#### [What to work on]
Nothing but the lines holding the string "with" should appear in the answer. Copy them from the entries.

Source texts of formatted documents:
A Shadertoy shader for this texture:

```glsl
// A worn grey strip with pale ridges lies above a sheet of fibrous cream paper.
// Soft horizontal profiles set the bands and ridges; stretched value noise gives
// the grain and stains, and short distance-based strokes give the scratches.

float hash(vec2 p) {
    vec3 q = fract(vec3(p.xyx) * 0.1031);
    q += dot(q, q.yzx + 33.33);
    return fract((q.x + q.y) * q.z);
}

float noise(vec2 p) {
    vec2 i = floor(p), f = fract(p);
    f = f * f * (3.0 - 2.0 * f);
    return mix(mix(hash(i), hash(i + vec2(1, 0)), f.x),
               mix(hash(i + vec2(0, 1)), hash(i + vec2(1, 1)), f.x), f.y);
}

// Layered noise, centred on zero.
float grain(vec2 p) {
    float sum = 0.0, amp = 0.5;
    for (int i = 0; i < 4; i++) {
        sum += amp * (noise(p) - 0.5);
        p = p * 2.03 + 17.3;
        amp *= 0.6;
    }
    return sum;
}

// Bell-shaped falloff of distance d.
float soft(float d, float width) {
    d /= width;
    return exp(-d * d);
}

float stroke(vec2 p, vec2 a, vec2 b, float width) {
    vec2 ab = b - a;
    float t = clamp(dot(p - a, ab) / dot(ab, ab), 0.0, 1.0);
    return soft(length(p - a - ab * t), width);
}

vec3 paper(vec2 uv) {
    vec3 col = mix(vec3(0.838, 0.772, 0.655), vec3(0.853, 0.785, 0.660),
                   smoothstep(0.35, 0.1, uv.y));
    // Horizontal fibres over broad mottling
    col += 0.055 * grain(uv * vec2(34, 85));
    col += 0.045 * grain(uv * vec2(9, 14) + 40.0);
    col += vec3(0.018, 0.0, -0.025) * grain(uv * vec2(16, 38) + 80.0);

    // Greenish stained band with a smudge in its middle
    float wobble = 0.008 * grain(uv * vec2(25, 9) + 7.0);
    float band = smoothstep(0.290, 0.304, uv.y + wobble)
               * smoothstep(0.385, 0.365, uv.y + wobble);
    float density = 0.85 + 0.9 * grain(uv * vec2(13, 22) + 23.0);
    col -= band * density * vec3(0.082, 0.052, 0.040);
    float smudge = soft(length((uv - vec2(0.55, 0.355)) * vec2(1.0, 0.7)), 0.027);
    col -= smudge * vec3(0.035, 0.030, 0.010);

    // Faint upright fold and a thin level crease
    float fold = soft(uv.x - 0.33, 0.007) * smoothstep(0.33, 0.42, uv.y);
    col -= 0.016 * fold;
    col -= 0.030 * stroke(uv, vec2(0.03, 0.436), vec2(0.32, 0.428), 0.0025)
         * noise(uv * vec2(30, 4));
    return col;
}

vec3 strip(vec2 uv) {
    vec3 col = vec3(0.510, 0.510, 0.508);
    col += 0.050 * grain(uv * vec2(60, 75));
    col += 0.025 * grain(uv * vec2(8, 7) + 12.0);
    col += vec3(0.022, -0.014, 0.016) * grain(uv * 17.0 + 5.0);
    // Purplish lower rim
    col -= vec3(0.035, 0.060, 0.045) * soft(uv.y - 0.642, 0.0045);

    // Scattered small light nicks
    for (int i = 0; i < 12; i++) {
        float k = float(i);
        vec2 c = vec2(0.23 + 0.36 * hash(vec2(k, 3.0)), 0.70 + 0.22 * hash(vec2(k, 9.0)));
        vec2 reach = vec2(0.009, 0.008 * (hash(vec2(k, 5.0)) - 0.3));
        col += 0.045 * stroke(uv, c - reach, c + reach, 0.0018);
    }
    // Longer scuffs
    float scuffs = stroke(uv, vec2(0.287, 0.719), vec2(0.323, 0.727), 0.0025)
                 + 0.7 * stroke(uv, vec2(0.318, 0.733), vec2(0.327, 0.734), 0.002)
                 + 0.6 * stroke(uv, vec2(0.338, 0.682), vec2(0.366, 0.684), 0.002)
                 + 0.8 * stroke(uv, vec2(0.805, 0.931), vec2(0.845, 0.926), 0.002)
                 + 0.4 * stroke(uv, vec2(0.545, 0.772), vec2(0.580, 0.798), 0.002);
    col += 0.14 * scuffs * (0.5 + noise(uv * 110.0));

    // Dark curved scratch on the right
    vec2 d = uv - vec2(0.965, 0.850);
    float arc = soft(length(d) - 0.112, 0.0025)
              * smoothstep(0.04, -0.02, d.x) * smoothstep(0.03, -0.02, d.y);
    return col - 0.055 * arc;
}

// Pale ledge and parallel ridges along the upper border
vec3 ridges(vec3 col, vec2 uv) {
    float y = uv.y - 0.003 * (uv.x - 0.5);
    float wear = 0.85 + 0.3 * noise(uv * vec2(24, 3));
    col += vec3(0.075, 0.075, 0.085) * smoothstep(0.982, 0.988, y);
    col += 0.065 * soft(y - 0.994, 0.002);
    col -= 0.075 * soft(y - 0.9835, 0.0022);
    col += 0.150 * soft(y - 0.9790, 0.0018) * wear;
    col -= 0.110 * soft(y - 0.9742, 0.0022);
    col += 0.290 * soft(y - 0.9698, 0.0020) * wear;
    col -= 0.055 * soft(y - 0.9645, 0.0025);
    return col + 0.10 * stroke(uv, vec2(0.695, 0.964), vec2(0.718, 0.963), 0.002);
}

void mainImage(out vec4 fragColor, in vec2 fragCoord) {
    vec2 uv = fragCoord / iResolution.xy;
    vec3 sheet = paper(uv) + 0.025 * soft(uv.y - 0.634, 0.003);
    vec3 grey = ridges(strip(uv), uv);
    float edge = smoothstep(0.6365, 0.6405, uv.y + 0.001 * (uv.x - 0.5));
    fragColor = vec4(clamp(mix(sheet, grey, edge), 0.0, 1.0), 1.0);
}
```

* * *

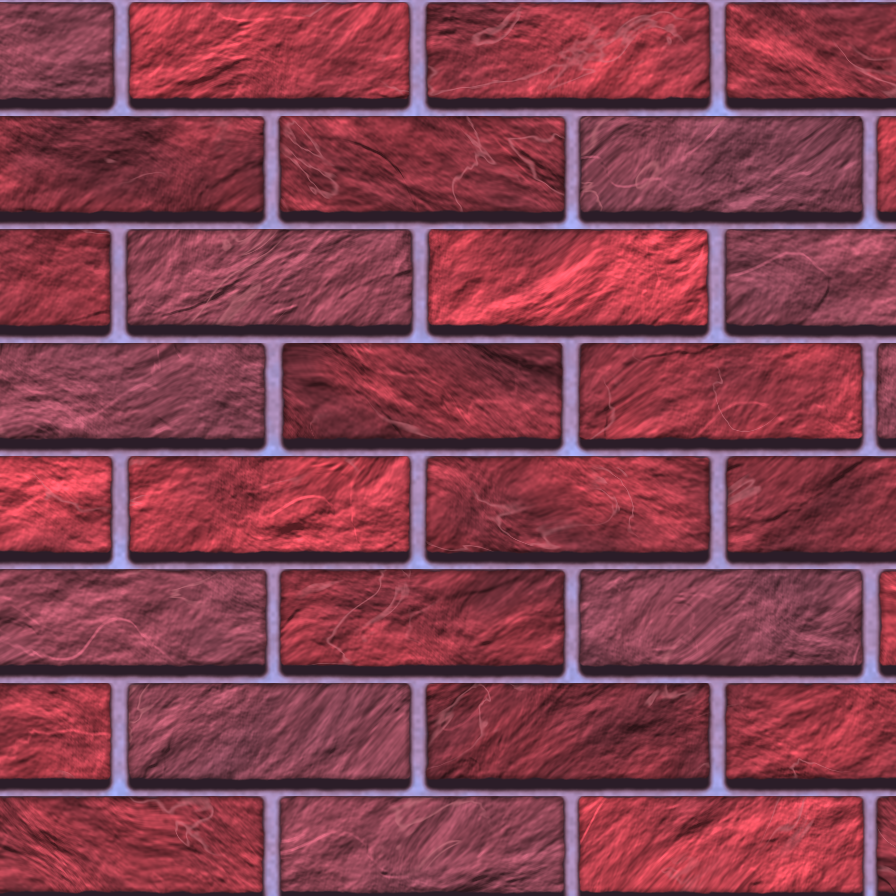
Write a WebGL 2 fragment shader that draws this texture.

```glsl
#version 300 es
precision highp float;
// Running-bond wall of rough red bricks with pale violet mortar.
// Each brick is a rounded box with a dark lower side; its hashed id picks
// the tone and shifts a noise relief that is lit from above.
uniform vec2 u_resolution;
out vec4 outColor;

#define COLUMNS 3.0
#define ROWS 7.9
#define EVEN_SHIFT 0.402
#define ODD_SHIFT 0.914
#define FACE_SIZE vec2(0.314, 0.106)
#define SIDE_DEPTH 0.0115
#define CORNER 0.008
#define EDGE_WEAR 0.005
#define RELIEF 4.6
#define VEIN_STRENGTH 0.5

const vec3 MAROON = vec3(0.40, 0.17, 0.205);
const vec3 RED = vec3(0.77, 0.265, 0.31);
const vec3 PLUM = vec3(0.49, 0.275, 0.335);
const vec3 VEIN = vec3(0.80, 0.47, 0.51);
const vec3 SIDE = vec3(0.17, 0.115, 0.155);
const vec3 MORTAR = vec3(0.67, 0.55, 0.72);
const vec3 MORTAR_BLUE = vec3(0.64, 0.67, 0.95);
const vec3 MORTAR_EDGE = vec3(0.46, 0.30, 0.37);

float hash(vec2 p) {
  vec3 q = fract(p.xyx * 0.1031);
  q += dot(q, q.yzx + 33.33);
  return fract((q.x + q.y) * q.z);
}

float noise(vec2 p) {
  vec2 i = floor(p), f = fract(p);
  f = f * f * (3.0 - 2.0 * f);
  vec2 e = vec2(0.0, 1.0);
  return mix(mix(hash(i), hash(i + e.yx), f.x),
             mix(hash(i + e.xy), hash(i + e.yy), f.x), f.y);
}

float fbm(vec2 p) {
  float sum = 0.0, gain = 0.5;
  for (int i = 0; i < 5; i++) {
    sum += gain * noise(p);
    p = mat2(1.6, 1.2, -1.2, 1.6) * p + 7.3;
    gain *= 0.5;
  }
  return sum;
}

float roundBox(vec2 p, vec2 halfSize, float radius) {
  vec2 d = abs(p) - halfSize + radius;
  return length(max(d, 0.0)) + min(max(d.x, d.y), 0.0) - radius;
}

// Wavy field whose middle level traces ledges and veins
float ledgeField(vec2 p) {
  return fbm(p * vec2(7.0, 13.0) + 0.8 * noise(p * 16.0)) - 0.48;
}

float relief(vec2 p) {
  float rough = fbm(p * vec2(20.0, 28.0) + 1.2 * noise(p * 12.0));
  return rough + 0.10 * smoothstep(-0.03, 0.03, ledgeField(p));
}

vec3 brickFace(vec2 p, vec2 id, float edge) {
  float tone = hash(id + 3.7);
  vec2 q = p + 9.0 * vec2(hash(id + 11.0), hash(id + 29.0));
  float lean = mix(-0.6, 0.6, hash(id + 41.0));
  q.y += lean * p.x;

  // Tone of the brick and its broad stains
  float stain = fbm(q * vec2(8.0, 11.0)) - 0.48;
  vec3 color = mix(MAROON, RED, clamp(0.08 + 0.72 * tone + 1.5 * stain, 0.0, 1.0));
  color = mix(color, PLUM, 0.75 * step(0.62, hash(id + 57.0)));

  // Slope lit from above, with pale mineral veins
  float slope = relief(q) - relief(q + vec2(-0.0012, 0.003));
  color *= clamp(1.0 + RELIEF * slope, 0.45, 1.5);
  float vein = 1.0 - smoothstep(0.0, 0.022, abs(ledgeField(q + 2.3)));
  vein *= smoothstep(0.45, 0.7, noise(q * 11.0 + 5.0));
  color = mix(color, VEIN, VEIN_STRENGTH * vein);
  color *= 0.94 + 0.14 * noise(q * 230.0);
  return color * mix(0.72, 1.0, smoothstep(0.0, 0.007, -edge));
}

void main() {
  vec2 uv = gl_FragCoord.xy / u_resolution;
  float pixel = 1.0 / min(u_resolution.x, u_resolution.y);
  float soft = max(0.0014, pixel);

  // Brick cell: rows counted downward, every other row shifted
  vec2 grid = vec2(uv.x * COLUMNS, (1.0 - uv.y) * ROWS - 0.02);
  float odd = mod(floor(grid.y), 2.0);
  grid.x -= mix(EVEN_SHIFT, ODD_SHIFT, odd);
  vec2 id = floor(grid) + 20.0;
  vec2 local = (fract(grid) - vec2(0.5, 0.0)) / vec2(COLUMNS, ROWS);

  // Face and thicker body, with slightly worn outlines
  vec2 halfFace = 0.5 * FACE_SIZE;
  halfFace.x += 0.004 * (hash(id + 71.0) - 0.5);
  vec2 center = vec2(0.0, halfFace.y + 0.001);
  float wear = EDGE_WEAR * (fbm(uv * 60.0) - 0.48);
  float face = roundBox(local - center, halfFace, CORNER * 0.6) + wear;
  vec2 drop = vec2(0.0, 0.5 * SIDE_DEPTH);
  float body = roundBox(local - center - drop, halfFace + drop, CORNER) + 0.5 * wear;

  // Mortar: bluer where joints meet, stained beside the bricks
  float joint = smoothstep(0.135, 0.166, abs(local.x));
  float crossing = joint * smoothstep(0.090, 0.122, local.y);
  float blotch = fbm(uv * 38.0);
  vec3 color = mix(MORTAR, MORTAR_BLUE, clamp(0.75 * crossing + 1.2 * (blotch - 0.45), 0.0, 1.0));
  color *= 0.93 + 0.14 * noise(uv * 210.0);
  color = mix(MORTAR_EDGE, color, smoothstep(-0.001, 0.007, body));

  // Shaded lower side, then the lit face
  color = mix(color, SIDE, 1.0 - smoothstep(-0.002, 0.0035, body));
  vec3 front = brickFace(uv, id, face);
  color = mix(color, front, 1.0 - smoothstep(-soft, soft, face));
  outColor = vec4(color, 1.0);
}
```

#### [Answer space]
// A worn grey strip with pale ridges lies above a sheet of fibrous cream paper.
    // Greenish stained band with a smudge in its middle
// Running-bond wall of rough red bricks with pale violet mortar.
// Each brick is a rounded box with a dark lower side; its hashed id picks
  // Slope lit from above, with pale mineral veins
  // Face and thicker body, with slightly worn outlines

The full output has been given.